(REQUIRED WORK): The listing that follows is to be output in full and without change.

(DATA FOR ANALYSIS Opens)

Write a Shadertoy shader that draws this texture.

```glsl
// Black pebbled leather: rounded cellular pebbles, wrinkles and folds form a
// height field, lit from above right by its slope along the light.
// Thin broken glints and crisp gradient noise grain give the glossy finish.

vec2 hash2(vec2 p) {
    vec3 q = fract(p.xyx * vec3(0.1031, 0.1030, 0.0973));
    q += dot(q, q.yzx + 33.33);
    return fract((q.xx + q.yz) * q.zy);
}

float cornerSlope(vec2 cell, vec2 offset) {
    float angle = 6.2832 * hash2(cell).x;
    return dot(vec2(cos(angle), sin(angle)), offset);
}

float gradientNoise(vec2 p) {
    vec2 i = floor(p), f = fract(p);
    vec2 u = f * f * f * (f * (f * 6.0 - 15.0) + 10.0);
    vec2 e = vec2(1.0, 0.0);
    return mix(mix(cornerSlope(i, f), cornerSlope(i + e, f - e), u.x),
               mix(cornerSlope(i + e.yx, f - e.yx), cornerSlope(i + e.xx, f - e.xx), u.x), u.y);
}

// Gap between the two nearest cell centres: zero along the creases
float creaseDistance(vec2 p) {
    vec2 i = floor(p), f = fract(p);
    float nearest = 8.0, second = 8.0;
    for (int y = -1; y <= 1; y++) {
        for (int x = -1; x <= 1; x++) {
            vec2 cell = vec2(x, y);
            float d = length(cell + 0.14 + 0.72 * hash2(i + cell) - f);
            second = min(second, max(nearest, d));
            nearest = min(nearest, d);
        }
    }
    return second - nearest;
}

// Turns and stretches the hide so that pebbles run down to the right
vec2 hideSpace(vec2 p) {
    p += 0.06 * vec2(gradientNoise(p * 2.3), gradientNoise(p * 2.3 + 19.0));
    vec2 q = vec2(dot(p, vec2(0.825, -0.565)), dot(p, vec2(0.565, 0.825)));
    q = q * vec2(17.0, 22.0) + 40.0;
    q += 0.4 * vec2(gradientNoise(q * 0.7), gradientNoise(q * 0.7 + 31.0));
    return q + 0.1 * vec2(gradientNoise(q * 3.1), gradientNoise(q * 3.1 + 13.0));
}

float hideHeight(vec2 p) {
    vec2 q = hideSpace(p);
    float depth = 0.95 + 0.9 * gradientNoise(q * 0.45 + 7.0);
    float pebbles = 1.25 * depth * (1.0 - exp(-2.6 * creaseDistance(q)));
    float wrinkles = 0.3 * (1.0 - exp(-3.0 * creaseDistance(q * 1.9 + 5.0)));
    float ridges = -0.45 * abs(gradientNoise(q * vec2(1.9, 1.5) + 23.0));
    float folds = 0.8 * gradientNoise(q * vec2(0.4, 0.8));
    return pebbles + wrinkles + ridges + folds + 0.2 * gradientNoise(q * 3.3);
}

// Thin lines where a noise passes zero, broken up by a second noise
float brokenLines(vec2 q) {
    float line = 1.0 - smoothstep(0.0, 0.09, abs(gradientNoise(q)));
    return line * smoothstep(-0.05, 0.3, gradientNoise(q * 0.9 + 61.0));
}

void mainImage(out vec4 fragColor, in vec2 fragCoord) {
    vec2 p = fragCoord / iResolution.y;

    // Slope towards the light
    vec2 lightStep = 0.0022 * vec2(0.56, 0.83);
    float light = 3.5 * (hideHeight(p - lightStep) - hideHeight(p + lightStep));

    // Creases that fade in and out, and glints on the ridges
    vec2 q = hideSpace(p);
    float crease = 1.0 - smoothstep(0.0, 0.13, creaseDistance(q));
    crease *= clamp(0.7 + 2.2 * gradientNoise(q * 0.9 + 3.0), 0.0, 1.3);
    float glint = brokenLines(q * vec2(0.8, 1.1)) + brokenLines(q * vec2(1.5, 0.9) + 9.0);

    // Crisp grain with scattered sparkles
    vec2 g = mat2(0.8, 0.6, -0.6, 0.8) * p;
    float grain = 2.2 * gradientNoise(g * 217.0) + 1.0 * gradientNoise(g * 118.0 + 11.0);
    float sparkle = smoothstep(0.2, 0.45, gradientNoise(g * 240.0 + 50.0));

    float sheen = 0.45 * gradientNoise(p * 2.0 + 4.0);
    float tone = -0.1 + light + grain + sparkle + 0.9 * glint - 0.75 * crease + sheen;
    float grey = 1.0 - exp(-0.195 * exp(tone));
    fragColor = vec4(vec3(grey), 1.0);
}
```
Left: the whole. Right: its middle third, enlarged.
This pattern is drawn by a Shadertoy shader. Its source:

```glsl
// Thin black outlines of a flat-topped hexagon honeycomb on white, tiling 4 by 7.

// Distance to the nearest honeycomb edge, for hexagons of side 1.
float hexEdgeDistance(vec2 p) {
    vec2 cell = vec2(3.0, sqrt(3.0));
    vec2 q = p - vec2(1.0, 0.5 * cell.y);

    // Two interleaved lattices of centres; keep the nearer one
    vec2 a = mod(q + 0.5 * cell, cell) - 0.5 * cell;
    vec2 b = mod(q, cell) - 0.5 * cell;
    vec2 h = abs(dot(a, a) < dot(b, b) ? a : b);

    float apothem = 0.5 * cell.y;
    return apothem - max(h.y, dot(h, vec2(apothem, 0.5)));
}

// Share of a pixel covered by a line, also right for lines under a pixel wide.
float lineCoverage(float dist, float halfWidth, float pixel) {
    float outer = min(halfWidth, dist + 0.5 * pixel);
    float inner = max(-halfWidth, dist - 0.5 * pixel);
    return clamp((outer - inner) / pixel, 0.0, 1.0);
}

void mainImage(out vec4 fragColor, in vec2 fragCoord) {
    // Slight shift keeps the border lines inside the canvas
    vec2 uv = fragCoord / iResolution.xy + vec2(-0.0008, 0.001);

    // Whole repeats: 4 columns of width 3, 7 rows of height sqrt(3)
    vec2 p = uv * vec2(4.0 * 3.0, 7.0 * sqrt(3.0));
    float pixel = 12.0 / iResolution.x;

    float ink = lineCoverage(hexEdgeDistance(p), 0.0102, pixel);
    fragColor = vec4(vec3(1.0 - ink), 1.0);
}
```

(DATA FOR ANALYSIS Closes)

(WRITTEN RESPONSE):
Write a Shadertoy shader that draws this texture.

```glsl
// Black pebbled leather: rounded cellular pebbles, wrinkles and folds form a
// height field, lit from above right by its slope along the light.
// Thin broken glints and crisp gradient noise grain give the glossy finish.

vec2 hash2(vec2 p) {
    vec3 q = fract(p.xyx * vec3(0.1031, 0.1030, 0.0973));
    q += dot(q, q.yzx + 33.33);
    return fract((q.xx + q.yz) * q.zy);
}

float cornerSlope(vec2 cell, vec2 offset) {
    float angle = 6.2832 * hash2(cell).x;
    return dot(vec2(cos(angle), sin(angle)), offset);
}

float gradientNoise(vec2 p) {
    vec2 i = floor(p), f = fract(p);
    vec2 u = f * f * f * (f * (f * 6.0 - 15.0) + 10.0);
    vec2 e = vec2(1.0, 0.0);
    return mix(mix(cornerSlope(i, f), cornerSlope(i + e, f - e), u.x),
               mix(cornerSlope(i + e.yx, f - e.yx), cornerSlope(i + e.xx, f - e.xx), u.x), u.y);
}

// Gap between the two nearest cell centres: zero along the creases
float creaseDistance(vec2 p) {
    vec2 i = floor(p), f = fract(p);
    float nearest = 8.0, second = 8.0;
    for (int y = -1; y <= 1; y++) {
        for (int x = -1; x <= 1; x++) {
            vec2 cell = vec2(x, y);
            float d = length(cell + 0.14 + 0.72 * hash2(i + cell) - f);
            second = min(second, max(nearest, d));
            nearest = min(nearest, d);
        }
    }
    return second - nearest;
}

// Turns and stretches the hide so that pebbles run down to the right
vec2 hideSpace(vec2 p) {
    p += 0.06 * vec2(gradientNoise(p * 2.3), gradientNoise(p * 2.3 + 19.0));
    vec2 q = vec2(dot(p, vec2(0.825, -0.565)), dot(p, vec2(0.565, 0.825)));
    q = q * vec2(17.0, 22.0) + 40.0;
    q += 0.4 * vec2(gradientNoise(q * 0.7), gradientNoise(q * 0.7 + 31.0));
    return q + 0.1 * vec2(gradientNoise(q * 3.1), gradientNoise(q * 3.1 + 13.0));
}

float hideHeight(vec2 p) {
    vec2 q = hideSpace(p);
    float depth = 0.95 + 0.9 * gradientNoise(q * 0.45 + 7.0);
    float pebbles = 1.25 * depth * (1.0 - exp(-2.6 * creaseDistance(q)));
    float wrinkles = 0.3 * (1.0 - exp(-3.0 * creaseDistance(q * 1.9 + 5.0)));
    float ridges = -0.45 * abs(gradientNoise(q * vec2(1.9, 1.5) + 23.0));
    float folds = 0.8 * gradientNoise(q * vec2(0.4, 0.8));
    return pebbles + wrinkles + ridges + folds + 0.2 * gradientNoise(q * 3.3);
}

// Thin lines where a noise passes zero, broken up by a second noise
float brokenLines(vec2 q) {
    float line = 1.0 - smoothstep(0.0, 0.09, abs(gradientNoise(q)));
    return line * smoothstep(-0.05, 0.3, gradientNoise(q * 0.9 + 61.0));
}

void mainImage(out vec4 fragColor, in vec2 fragCoord) {
    vec2 p = fragCoord / iResolution.y;

    // Slope towards the light
    vec2 lightStep = 0.0022 * vec2(0.56, 0.83);
    float light = 3.5 * (hideHeight(p - lightStep) - hideHeight(p + lightStep));

    // Creases that fade in and out, and glints on the ridges
    vec2 q = hideSpace(p);
    float crease = 1.0 - smoothstep(0.0, 0.13, creaseDistance(q));
    crease *= clamp(0.7 + 2.2 * gradientNoise(q * 0.9 + 3.0), 0.0, 1.3);
    float glint = brokenLines(q * vec2(0.8, 1.1)) + brokenLines(q * vec2(1.5, 0.9) + 9.0);

    // Crisp grain with scattered sparkles
    vec2 g = mat2(0.8, 0.6, -0.6, 0.8) * p;
    float grain = 2.2 * gradientNoise(g * 217.0) + 1.0 * gradientNoise(g * 118.0 + 11.0);
    float sparkle = smoothstep(0.2, 0.45, gradientNoise(g * 240.0 + 50.0));

    float sheen = 0.45 * gradientNoise(p * 2.0 + 4.0);
    float tone = -0.1 + light + grain + sparkle + 0.9 * glint - 0.75 * crease + sheen;
    float grey = 1.0 - exp(-0.195 * exp(tone));
    fragColor = vec4(vec3(grey), 1.0);
}
```
Left: the whole. Right: its middle third, enlarged.
This pattern is drawn by a Shadertoy shader. Its source:

```glsl
// Thin black outlines of a flat-topped hexagon honeycomb on white, tiling 4 by 7.

// Distance to the nearest honeycomb edge, for hexagons of side 1.
float hexEdgeDistance(vec2 p) {
    vec2 cell = vec2(3.0, sqrt(3.0));
    vec2 q = p - vec2(1.0, 0.5 * cell.y);

    // Two interleaved lattices of centres; keep the nearer one
    vec2 a = mod(q + 0.5 * cell, cell) - 0.5 * cell;
    vec2 b = mod(q, cell) - 0.5 * cell;
    vec2 h = abs(dot(a, a) < dot(b, b) ? a : b);

    float apothem = 0.5 * cell.y;
    return apothem - max(h.y, dot(h, vec2(apothem, 0.5)));
}

// Share of a pixel covered by a line, also right for lines under a pixel wide.
float lineCoverage(float dist, float halfWidth, float pixel) {
    float outer = min(halfWidth, dist + 0.5 * pixel);
    float inner = max(-halfWidth, dist - 0.5 * pixel);
    return clamp((outer - inner) / pixel, 0.0, 1.0);
}

void mainImage(out vec4 fragColor, in vec2 fragCoord) {
    // Slight shift keeps the border lines inside the canvas
    vec2 uv = fragCoord / iResolution.xy + vec2(-0.0008, 0.001);

    // Whole repeats: 4 columns of width 3, 7 rows of height sqrt(3)
    vec2 p = uv * vec2(4.0 * 3.0, 7.0 * sqrt(3.0));
    float pixel = 12.0 / iResolution.x;

    float ink = lineCoverage(hexEdgeDistance(p), 0.0102, pixel);
    fragColor = vec4(vec3(1.0 - ink), 1.0);
}
```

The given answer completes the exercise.